SAMPLER OF HONORS COURSES
Below are descriptions of several Honors courses that have been offered in the past. Students and faculty are always welcome to submit ideas and proposals for future Honors courses. See Appendix E for an Honors Course Proposal form.
First Year Interdisciplinary Written English & History of Civilization Seminar
This Honors Learning Community introduces first year Honors students to major types of expository and critical writing in conjunction with the study of world civilization. Topics focus on philosophical thought throughout history with emphasis on changes in government, economics, arts, science, and literature. Field trips include trips to Washington and Baltimore museums and theaters. Trips focus on the literary and historical connections of political thought and literary development.
A seminar-style course focusing on the conflict in Vietnam from a historical perspective. This seminar will be taught by Dr. John Paul Harris, a distinguished Visiting Professor to Shepherd University from Britain's Royal Military Academy Sandhurst. Dr. Harris received both his BA in History and his PhD in War Studies from King's College London. He is currently a Senior Lecturer in the Department of War Studies at the Royal Military Academy Sandhurst and has published numerous articles and book chapters in the area of War Studies and the Vietnamese conflict.
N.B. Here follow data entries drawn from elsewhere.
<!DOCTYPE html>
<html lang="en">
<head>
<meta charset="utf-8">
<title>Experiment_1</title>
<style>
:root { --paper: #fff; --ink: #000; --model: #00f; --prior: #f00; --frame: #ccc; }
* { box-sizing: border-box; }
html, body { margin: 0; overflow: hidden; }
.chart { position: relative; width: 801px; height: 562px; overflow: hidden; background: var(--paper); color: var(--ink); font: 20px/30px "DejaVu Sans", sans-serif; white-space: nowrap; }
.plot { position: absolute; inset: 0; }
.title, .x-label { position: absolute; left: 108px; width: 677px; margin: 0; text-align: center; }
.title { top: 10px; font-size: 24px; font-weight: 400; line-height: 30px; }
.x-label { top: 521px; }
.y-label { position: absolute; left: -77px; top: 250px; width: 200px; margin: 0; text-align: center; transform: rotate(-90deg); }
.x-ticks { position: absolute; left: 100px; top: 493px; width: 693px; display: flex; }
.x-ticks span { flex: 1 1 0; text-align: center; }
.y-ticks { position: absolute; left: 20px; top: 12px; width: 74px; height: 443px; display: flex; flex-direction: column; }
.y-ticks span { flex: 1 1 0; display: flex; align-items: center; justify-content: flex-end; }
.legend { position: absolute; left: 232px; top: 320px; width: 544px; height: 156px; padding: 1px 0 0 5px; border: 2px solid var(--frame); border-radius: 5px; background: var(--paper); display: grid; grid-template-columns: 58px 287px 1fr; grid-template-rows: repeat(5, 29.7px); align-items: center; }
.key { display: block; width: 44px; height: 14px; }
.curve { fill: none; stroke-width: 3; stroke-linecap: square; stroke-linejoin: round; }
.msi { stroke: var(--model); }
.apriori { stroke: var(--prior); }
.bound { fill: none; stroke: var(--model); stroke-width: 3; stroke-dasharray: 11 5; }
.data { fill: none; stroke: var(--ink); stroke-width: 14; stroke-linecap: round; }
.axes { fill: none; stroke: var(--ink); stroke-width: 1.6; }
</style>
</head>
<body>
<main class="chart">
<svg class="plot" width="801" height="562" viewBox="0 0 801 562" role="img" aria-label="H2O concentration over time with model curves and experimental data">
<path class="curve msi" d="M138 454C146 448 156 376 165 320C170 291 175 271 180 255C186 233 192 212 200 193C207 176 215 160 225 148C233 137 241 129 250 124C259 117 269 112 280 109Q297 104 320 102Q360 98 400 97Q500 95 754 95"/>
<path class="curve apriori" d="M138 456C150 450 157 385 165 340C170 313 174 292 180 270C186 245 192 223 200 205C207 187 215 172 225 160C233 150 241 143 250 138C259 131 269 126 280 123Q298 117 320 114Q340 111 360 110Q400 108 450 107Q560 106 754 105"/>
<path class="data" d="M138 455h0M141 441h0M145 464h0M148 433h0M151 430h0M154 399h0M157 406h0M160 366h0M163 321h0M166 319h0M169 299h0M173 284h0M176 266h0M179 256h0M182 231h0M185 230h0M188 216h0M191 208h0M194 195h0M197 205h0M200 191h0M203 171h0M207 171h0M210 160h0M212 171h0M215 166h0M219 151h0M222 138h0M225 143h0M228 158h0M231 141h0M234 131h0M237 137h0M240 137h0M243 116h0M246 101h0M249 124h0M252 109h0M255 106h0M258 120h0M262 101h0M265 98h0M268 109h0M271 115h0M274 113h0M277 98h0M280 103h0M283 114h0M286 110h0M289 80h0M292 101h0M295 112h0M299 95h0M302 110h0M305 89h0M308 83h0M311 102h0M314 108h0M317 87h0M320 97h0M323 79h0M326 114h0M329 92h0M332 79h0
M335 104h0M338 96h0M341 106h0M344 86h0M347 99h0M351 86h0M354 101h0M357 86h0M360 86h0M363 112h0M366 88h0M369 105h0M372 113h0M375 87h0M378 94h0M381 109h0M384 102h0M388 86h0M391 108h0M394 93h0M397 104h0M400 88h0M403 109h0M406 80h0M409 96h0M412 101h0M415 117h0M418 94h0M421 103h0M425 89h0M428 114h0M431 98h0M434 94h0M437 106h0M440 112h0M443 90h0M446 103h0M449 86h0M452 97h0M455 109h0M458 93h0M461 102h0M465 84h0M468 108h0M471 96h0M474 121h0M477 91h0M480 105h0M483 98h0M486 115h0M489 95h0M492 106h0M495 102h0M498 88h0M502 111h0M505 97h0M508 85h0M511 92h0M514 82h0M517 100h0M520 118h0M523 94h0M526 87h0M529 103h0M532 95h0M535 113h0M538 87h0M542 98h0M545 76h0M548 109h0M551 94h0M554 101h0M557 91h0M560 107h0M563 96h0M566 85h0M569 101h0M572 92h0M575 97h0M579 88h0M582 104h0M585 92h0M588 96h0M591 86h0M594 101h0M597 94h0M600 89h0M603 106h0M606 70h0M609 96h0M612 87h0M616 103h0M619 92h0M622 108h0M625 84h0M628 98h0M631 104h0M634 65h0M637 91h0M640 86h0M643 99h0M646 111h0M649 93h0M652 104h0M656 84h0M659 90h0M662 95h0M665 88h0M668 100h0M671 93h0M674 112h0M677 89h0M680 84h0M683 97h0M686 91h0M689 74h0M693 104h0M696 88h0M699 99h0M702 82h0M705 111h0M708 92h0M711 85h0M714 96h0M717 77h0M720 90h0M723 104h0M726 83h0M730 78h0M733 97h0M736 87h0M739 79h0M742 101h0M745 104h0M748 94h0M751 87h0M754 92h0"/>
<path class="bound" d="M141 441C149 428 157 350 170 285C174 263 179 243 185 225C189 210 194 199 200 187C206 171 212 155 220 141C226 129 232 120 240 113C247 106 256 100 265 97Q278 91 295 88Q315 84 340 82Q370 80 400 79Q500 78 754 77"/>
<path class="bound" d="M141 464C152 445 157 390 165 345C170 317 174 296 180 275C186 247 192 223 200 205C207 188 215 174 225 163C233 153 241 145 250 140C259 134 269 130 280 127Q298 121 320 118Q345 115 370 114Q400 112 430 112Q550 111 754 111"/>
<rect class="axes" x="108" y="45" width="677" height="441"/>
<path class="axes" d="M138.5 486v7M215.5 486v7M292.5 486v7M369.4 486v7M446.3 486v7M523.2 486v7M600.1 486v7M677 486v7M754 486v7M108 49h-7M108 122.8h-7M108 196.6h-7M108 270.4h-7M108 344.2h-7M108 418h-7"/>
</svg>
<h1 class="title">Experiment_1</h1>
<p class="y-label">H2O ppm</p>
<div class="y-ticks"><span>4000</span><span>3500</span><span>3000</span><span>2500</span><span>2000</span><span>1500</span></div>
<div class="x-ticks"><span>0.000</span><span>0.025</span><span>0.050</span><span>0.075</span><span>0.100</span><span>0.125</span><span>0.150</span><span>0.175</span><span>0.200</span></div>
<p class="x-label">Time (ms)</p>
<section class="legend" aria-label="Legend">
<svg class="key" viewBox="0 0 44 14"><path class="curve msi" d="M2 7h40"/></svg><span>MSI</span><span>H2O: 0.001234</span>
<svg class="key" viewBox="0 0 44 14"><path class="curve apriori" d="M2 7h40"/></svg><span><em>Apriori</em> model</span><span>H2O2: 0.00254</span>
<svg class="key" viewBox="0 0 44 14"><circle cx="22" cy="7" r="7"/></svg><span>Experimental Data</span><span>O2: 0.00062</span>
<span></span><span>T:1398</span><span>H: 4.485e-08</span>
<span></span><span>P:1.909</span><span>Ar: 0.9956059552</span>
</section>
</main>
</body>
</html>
Game theory is a branch of social science that is concerned with strategic decision-making. As such, it is a collection of models and analytical tools to help us understand the phenomena that we observe when decision-makers interact. These models are abstract representations of classes of real-life situations. A central concern of these models is determining how a decision maker should choose a course of action when in competition with rivals who are acting in their own interests. Applications include voting strategies, contract negotiations, auction strategies, cartel formation, price and output decisions in oligopoly situations, political competition and coalitions, the design and use of incentives, and the use of various tactics such as brinkmanship and credible commitments.
Foundations of Non-Violence
Foundations of Nonviolence is an interdisciplinary investigation of the religious, social, political, and artistic sources for implementation of nonviolent direct action. In this context nonviolence is not merely the absence of violence but the commitment to seeking justice and significant social change in ways that do not harm those with opposing views. From the Christian admonition to turn the other cheek to India's gaining independence, from Norwegian resistance to Nazism to the American civil rights movement, we will use texts, films, lectures and student presentations to understand and critique various faces of nonviolence.
Gender and Film
Gender and Film examines the representation of gender in motion pictures. Providing an overview of critical theory, methods of film analysis and scholarly discussion and written composition. Current communications curriculum does not offer survey of literature dealing specifically with how communication reflects and shapes sociocultural constructions of gender. A seminar course in which students lead class discussions and present close readings of films. Students will also conduct a class research project in collaboration with faculty on a chosen topic and compose a scholarly monograph to be submitted for publication.
Slavery in Jefferson's Virginia
"Slavery and Freedom in Jefferson's Virginia" will examine several aspects of Virginia's 18th and early 19th century that illuminate the difficult relationship between concepts of "liberty," "freedom," and "justice," and the institution of slavery. We will focus on several approaches to the study of slavery and freedom in Virginia, including political efforts for manumission and colonization after the Revolution, religious qualms about slavery, the problems of interracial sex and families, and violent attempts throughout the period to destroy the institution. This is an intensive reading and writing course. The core of the course grade will be derived from a significant, original research paper.
Politics and Film
This class will utilize outside readings and in-class discussions as means to integrate our knowledge of political science as written and as viewed through Hollywood. An array of films will be viewed including fiction, Nonfiction, Documentaries, US-made films as well as foreign films. In addition to class discussions, students will write response papers and essays throughout the semester that are designed to combine the outside readings, class discussions, and students' own responses to the films viewed.
An advanced seminar for Honors students. Subject matter and content vary from semester to semester, with an emphasis on interdisciplinary and multidisciplinary explorations of provocative and timely topics.
Science and Religion
Science and Religion is a survey of the philosophical and historical aspects of the relationship between science and the primary world religions. It is an interdisciplinary course designed to foster dialog between people of scientific and religious backgrounds, and to encourage science students towards integration and critical thinking in their own faith traditions. After discussion of the methods of rational inference and preliminary considerations in the philosophy of science, a survey of the world religions (Hinduism, Judaism, Buddhism, Christianity, and Islam) and the naturalistic perspective will be presented, along with various philosophical models of the relationship between science and religion. Key episodes in the historic interactions between science and religion (Babylonian Astronomy, Copernicus and Galileo, the Scopes Trial, etc.) will be examined and correlated with these models.